Mendocino County-based Fetzer Vineyards recently announced that it has received platinum level Zero Waste certification from the U.S. Zero Waste Business Council (USZWBC). Platinum certification, the highest level offered by the USZWBC, recognizes the company for successfully diverting 97.7 percent of its waste from landfill, incineration and the environment.
“Our certification program holds to the highest standards and is one of the toughest in the country, so reaching the platinum level is a great accomplishment,” said Stephanie Barger, founder and executive director of USZWBC. “Fetzer Vineyards has been a longtime partner of the Zero Waste movement. Recognizing and documenting Fetzer’s achievements beyond recycling to reduce, retrain and redesign systems increases its bottom-line and motivates other companies to take the next step.”
“We are honored to be the first wine company to achieve Zero Waste certification,” said Fetzer’s sustainability manager Josh Prigge. “This achievement reinforces that companies can work to create a closed-loop system that is both profitable and sustainable.”
The goal of businesses participating in the USZWBC Zero Waste Certification program is to drive their programs beyond recycling to Zero Waste analysis, leadership, purchasing and total participation. The goal of Zero Waste is to divert all end-use material from landfill, incineration and the environment, while achieving a minimum of 90 percent diversion based on the standards set by the Zero Waste International Alliance (ZWIA). Fetzer is exceeding this by 7.7 percent.
Here are Fetzer’s environmental achievements to date:
- Diverted 97.7 percent of all waste from landfills and incineration in 2013 through recycling, reusing, and composting used materials
- Diverted approximately 2,807 tons of total waste from landfill in 2013, equal to the weight of about 1,400 cars
- Exceeded the California State Mandate of 75 percent diversion (AB341) by 2017
- Reduced annual waste sent to the landfill by more than 96 percent since 1990
- Composted 3.6 million pounds of grape skins, stems, and seeds in 2013, which is then reintroduced into its vineyards as fertilizer
- Became the first winery in California to operate on 100 percent renewable energy in 1999
- Saved more than $388,000 per year in disposal costs and including revenue for recycling

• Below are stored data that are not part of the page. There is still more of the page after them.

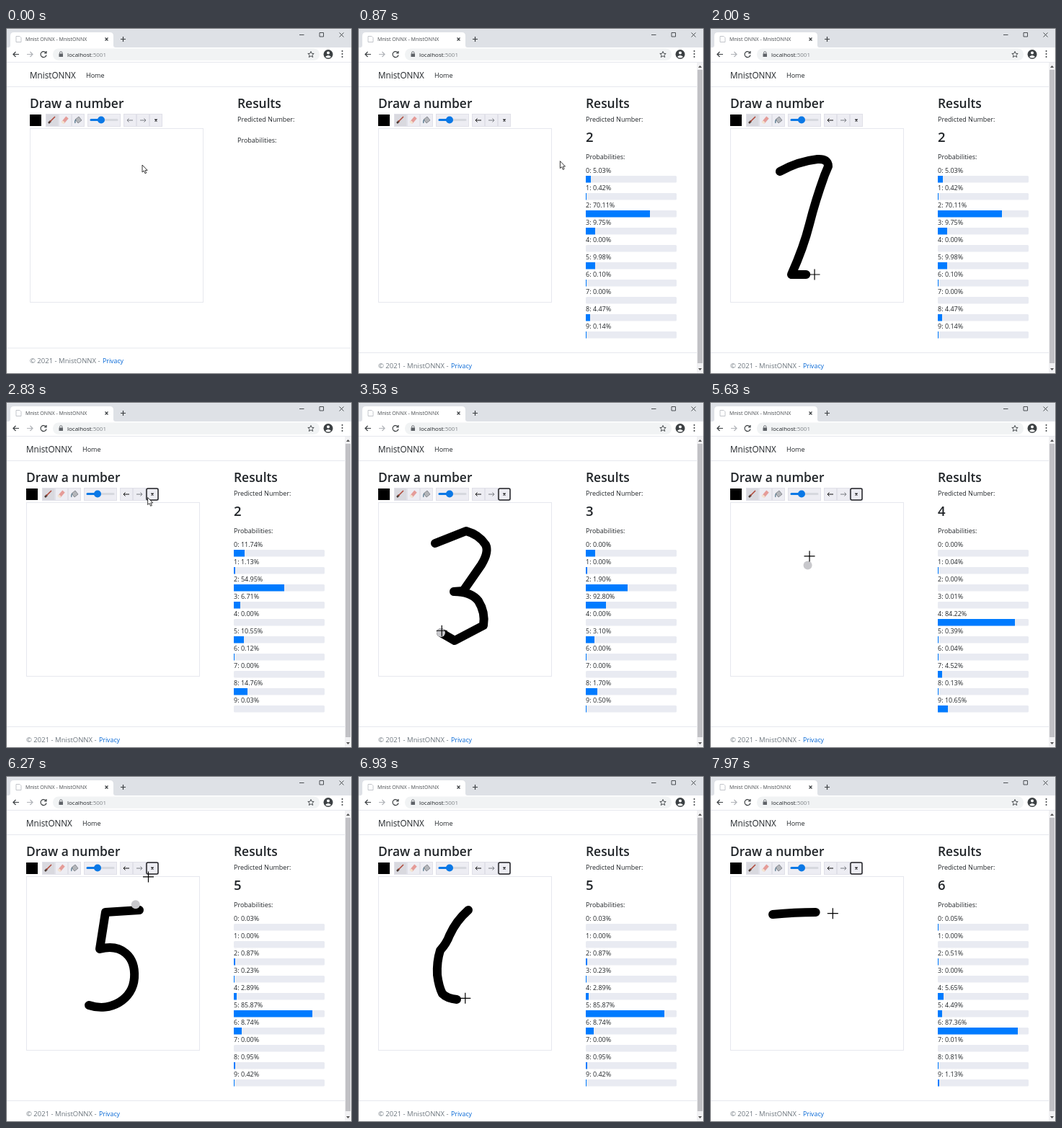
Animation of 480 by 480 pixels, one loop 8 s. Source, as an HTML page:

```html
<!DOCTYPE html>
<html lang="en">
<head>
<meta charset="utf-8">
<title>MnistONNX</title>
<style>
html, body { margin: 0; width: 100%; height: 100%; overflow: hidden; background: #fff; }
svg { display: block; width: 100vw; height: 100vh; }
text { font: 9px "Open Sans", "Noto Sans", sans-serif; fill: #212529; white-space: pre; }
.h { font-size: 17.4px; font-weight: 600; }
.brand { font-size: 11.7px; }
.url { font-size: 8px; }
.tab { font-size: 7.1px; fill: #45494d; }
.btn { fill: #ededf3; stroke: #e0e0e8; }
.line { fill: none; stroke: #3c4043; stroke-width: 1.2; }
.thin { stroke-width: .9; }
.edge { fill: none; stroke: #e6e8ee; }
#ink path { fill: none; stroke: #000; stroke-width: 12; stroke-linecap: round; stroke-linejoin: round; }
</style>
</head>
<body>
<svg viewBox="0 0 480 480">
  <rect width="480" height="480" fill="#fff"/>
  <g id="page">
    <text class="brand" x="28" y="69.5">MnistONNX</text>
    <text x="106" y="68.5">Home</text>
    <text class="h" x="28" y="110.5">Draw a number</text>
    <text class="h" x="316" y="110.5">Results</text>
    <text x="316" y="130">Predicted Number:</text>
    <text id="probs" x="316" y="181.5">Probabilities:</text>
    <g id="results"><text id="digit" class="h" x="316" y="158" style="font-size:18.5px"></text></g>

    <rect x="28" y="120" width="16" height="16"/>
    <g id="buttons"></g>
    <path d="M54 132l3-3" stroke="#4a3a34" stroke-width="2.5"/>
    <path d="M56 130l7-7" stroke="#b04a3c" stroke-width="1.6"/>
    <path d="M74 131l6-7" stroke="#e59c98" stroke-width="4.5"/>
    <path d="M73 132l2-2.500" stroke="#f3e3d0" stroke-width="4"/>
    <path d="M91 127l5-4 4 5-5 4z" fill="#b4b6ba" stroke="#777a80" stroke-width=".8"/>
    <path d="M92 127q-2 2-1 5" fill="none" stroke="#58788c" stroke-width="1.300"/>
    <path d="M113 127.500h36" stroke="#d6d8de" stroke-width="3" stroke-linecap="round"/>
    <path d="M113 127.500h14" stroke="#0a78e6" stroke-width="3" stroke-linecap="round"/>
    <circle cx="127" cy="127.500" r="5" fill="#0a78e6"/>
    <path id="undo" d="M171 128h-8m2.500-2.500l-2.500 2.500 2.500 2.500" fill="none"/>
    <path d="M181 128h8m-2.500-2.500l2.500 2.500-2.500 2.500" fill="none" stroke="#777a80"/>
    <path d="M201.500 126.500l3 3m0-3l-3 3" stroke="#111" stroke-width="1.400"/>
    <rect id="ring" x="195" y="120" width="16" height="16" rx="2" fill="none" stroke="#202124" stroke-width="1.500"/>

    <rect class="edge" x="28.500" y="139.500" width="240" height="241"/>
    <g id="ink"></g>
  </g>
  <path class="edge" d="M0 81.500H480"/>
  <g id="foot">
    <path class="edge" d="M0 450.500H480"/>
    <g id="footText">
      <text x="28" y="471.500" style="font-size:9.5px;fill:#6c757d">© 2021 - MnistONNX -</text>
      <text x="129" y="471.500" style="font-size:8.8px;fill:#0366d6">Privacy</text>
    </g>
  </g>
  <g id="scroll">
    <rect x="470" y="48" width="9" height="432" fill="#f1f1f3"/>
    <rect x="471" y="58" width="7" height="407" fill="#c1c1c5"/>
    <path d="M472 55l2.500-3 2.500 3zM472 472l2.500 3 2.500-3z" fill="#505050"/>
  </g>

  <rect width="480" height="27" fill="#dee1e6"/>
  <path d="M3 27q3 0 3-3V11q0-5 5-5H144q5 0 5 5V24q0 3 3 3z" fill="#fff"/>
  <path d="M14 11.500h5l2 2v6h-7z" fill="#fff" stroke="#b4b8be" stroke-width=".8"/>
  <text class="tab" x="27" y="18">Mnist ONNX - MnistONNX</text>
  <path class="line" d="M137.500 13.500l4 4m0-4l-4 4M162.500 12v7m-3.500-3.500h7"/>
  <path class="line thin" d="M407 9.500h6.500M435 6.500h5.500v5.500h-5.500zM462.500 6.500l6 6m0-6l-6 6"/>
  <rect y="27" width="480" height="20" fill="#fff"/>
  <rect x="65" y="28.500" width="370" height="16.500" rx="8" fill="#f1f3f4"/>
  <path class="line" d="M18 36.500h-8m3.500-3.500l-3.500 3.500 3.500 3.500"/>
  <path class="line" style="stroke:#b0b3b8" d="M29 36.500h8m-3.500-3.500l3.500 3.500-3.500 3.500"/>
  <path class="line" d="M55.500 34.500a4 4 0 1 0 .5 3M56 32v3h-3"/>
  <rect x="73.500" y="35.500" width="5.500" height="4.500" fill="#5f6368"/>
  <path class="line thin" style="stroke:#5f6368" d="M74.500 35.500v-1a1.700 1.700 0 0 1 3.500 0v1"/>
  <text class="url" x="85" y="39.500">localhost<tspan fill="#7d8186">:5001</tspan></text>
  <path class="line thin" d="M423 32.500l1.200 2.800 3 .2-2.300 2 .8 3-2.700-1.600-2.700 1.600.8-3-2.300-2 3-.2z"/>
  <circle cx="447" cy="36.500" r="6.500" fill="#3c4043"/>
  <circle cx="447" cy="34.500" r="2" fill="#fff"/>
  <path d="M443 40q4-4 8 0-4 3-8 0" fill="#fff"/>
  <path d="M466.500 32v10" stroke="#3c4043" stroke-width="2" stroke-linecap="round" stroke-dasharray="0 4"/>
  <path class="edge" d="M0 47.500H480"/>
  <rect x=".5" y=".5" width="479" height="479" fill="none" stroke="#6e7074"/>

  <circle id="brush" r="6" fill="#c8c8cc"/>
  <path id="cross" d="M-7.500 0H7.500M0-7.500V7.500" stroke="#000" stroke-width="1.200"/>
  <path id="arrow" d="M0 0v10l2.300-2 1.700 3.800 1.700-.8-1.600-3.600h3z" fill="#fff" stroke="#222" stroke-width=".9"/>
</svg>
<script>
const LOOP = 8000, LAG = 35, REST = 60, REPLY = 30, FADE = 120;
const CLEAR = [203, 128];
const $ = id => document.getElementById(id);
const set = (el, attrs) => { for (const k in attrs) el.setAttribute(k, attrs[k]); return el; };
const add = (parent, tag, attrs) =>
  parent.appendChild(set(document.createElementNS("http://www.w3.org/2000/svg", tag), attrs));
const show = (el, on) => set(el, { visibility: on ? "visible" : "hidden" });
const move = (el, x, y = 0) => set(el, { transform: `translate(${x} ${y})` });

for (const [x, w] of [[50, 17], [68, 17], [86, 17], [108, 45], [158, 17], [176, 17], [194, 17]])
  add($("buttons"), "rect", { class: "btn", x: x + .5, y: 119.5, width: w, height: 17 });
$("buttons").firstChild.style.fill = "#d9d9df";

// one entry per pen stroke: from, to, click on clear, path, reply in percent for 0 to 9
const strokes = [
  { from: 150, to: 380, clear: 720, d: "M148 186Q146 250 141 322",
    reply: [5.03, .42, 70.11, 9.75, 0, 9.98, .1, 0, 4.47, .14] },
  { from: 1220, to: 2118, clear: 2800, d: "M97 199Q122 185 149 182Q164 181 164 192L159 204Q146 240 138 272T113 342H185",
    reply: [11.74, 1.13, 54.95, 6.71, 0, 10.55, .12, 0, 14.76, .03] },
  { from: 2950, to: 3490, clear: 4110, d: "M107 196L150 179Q168 184 177 198Q182 208 171 226L146 262L133 263Q157 263 167 276Q177 292 174 310L134 331L115 320",
    reply: [0, 0, 1.9, 92.8, 0, 3.1, 0, 0, 1.7, .5] },
  { from: 4270, to: 4520, d: "M116 196Q113 228 114 262Q132 268 166 263Q180 261 192 262",
    reply: [.02, 0, .03, .03, 58.95, 15.85, .07, 6.34, .75, 17.96] },
  { from: 4760, to: 5000, clear: 5410, d: "M165 207Q166 260 161 322",
    reply: [0, .04, 0, .01, 84.22, .39, .04, 4.52, .13, 10.65] },
  { from: 5740, to: 6110, clear: 6340, d: "M185 186L138 189L130 240C160 232 180 250 178 280C176 310 145 328 115 318",
    reply: [.03, 0, .87, .23, 2.89, 85.87, 8.74, 0, .95, .42] },
  { from: 6460, to: 7200, clear: 7560, d: "M153 186Q136 201 127 221Q123 232 114 242Q109 258 110 276Q112 292 117 302Q124 309 138 310C160 309 172 295 167 278Q158 262 118 284",
    reply: [.05, 0, .51, 0, 5.65, 4.49, 87.36, .01, .81, 1.13] },
  { from: 7848, to: LOOP, d: "M87 192Q118 189 147 189L190 192" }
];

// cursor stops: rest at each stroke's ends and at the clear button, with a few detours
const stops = [
  [0, 189, 190], [30, 189, 190], [1000, 356, 240],
  [2260, 400, 250], [2380, 350, 62], [2500, 243, 128], [2600, ...CLEAR],
  [5150, 330, 250], [5300, 262, 160], [5560, 133, 240], [5630, 138, 214]
];
for (const s of strokes) {
  s.el = add($("ink"), "path", { d: s.d });
  s.len = s.el.getTotalLength();
  s.gone = (strokes.find(n => n.from >= s.from && n.clear) || {}).clear || Infinity;
  const [a, b] = [0, s.len].map(at => s.el.getPointAtLength(at));
  stops.push([s.from - REST, a.x, a.y], [s.from, a.x, a.y], [s.to, b.x, b.y]);
  if (s.clear) stops.push([s.clear - 40, ...CLEAR], [s.clear + 20, ...CLEAR]);
}
stops.sort((a, b) => a[0] - b[0]);

const drawing = t => strokes.find(s => t >= s.from && t < s.to);
const along = (s, t) => s.len * Math.min(1, (t - s.from) / (s.to - s.from));

function place(t) {
  const s = drawing(t);
  if (s) {
    const p = s.el.getPointAtLength(along(s, t));
    return [p.x, p.y];
  }
  const i = Math.max(1, stops.findIndex(p => p[0] > t));
  const [a, b] = [stops[i - 1], stops[i]];
  const u = Math.max(0, (t - a[0]) / (b[0] - a[0])), k = u * u * (3 - 2 * u);
  return [a[1] + (b[1] - a[1]) * k, a[2] + (b[2] - a[2]) * k];
}

const rows = Array.from({ length: 10 }, (_, i) => {
  const y = 205 + 24 * i, box = { x: 316, y, height: 9.5 };
  const label = add($("results"), "text", { x: 316, y: y - 4.2 });
  add($("results"), "rect", { ...box, width: 126, rx: 1.5, fill: "#e9ebf2" });
  return { label, bar: add($("results"), "rect", { ...box, fill: "#007bff" }) };
});

function drawResults(t) {
  const n = strokes.findLastIndex(s => s.reply && s.to + REPLY <= t), loaded = n >= 0;
  move($("page"), loaded ? 0 : 5);
  move($("foot"), 0, loaded ? 0 : -6.5);
  move($("footText"), loaded ? 0 : 5);
  set($("probs"), { y: loaded ? 181.5 : 158.5 });
  set($("undo"), { stroke: loaded ? "#111" : "#777a80" });
  show($("results"), loaded);
  show($("scroll"), loaded);
  if (!loaded) return;

  const { to, reply } = strokes[n];
  const k = 1 - (1 - Math.min(1, (t - to - REPLY) / FADE)) ** 2;
  $("digit").textContent = reply.indexOf(Math.max(...reply));
  rows.forEach(({ label, bar }, i) => {
    const old = n ? strokes[n - 1].reply[i] : 0;
    label.textContent = `${i}: ${reply[i].toFixed(2)}%`;
    set(bar, { width: Math.max(0, Math.ceil((old + (reply[i] - old) * k) * 1.26 - .04)) });
  });
}

function draw(t) {
  drawResults(t);
  show($("ring"), t >= strokes[1].clear);
  for (const s of strokes) {
    const on = t - LAG >= s.from && t < s.gone;
    show(s.el, on);
    if (on) set(s.el, { "stroke-dasharray": `${along(s, t - LAG)} 999` });
  }

  const [x, y] = place(t), [bx, by] = place(t - LAG);
  const inside = (px, py) => t > 60 && px > 28 && px < 269 && py > 139 && py < 381;
  const over = inside(x, y);
  move($("cross"), x, y);
  move($("arrow"), x, y);
  move($("brush"), bx, by);
  show($("cross"), over);
  show($("arrow"), !over);
  show($("brush"), over && inside(bx, by) && !drawing(t) && !drawing(t - LAG));
}

const start = performance.now();
(function tick() {
  draw((performance.now() - start) % LOOP);
  requestAnimationFrame(tick);
})();
</script>
</body>
</html>
```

Speaking of zero-waste wine production, in June 2013 the University of California Davis celebrated the opening of the Jess S. Jackson Sustainable Winery Building, which was designed to not only be zero-waste but completely self-sustaining. Made possible by a $3 million pledge from the late Jackson Family Wines founder Jess Jackson and his wife, Barbara Banke, the $4 million structure — when fully operational — will enable the adjacent teaching and research winery, brewery and food-processing facility to operate self-sustainably through onsite capture of energy and water. The 8,500-square-foot building will also house equipment and systems for capturing and sequestering carbon dioxide from wine fermentation, and for filtering and recirculating water for wine, beer and food processing. It is expected to be the first building at any university to be certified Net Zero Energy under the Living Building Challenge and only the second such building in California.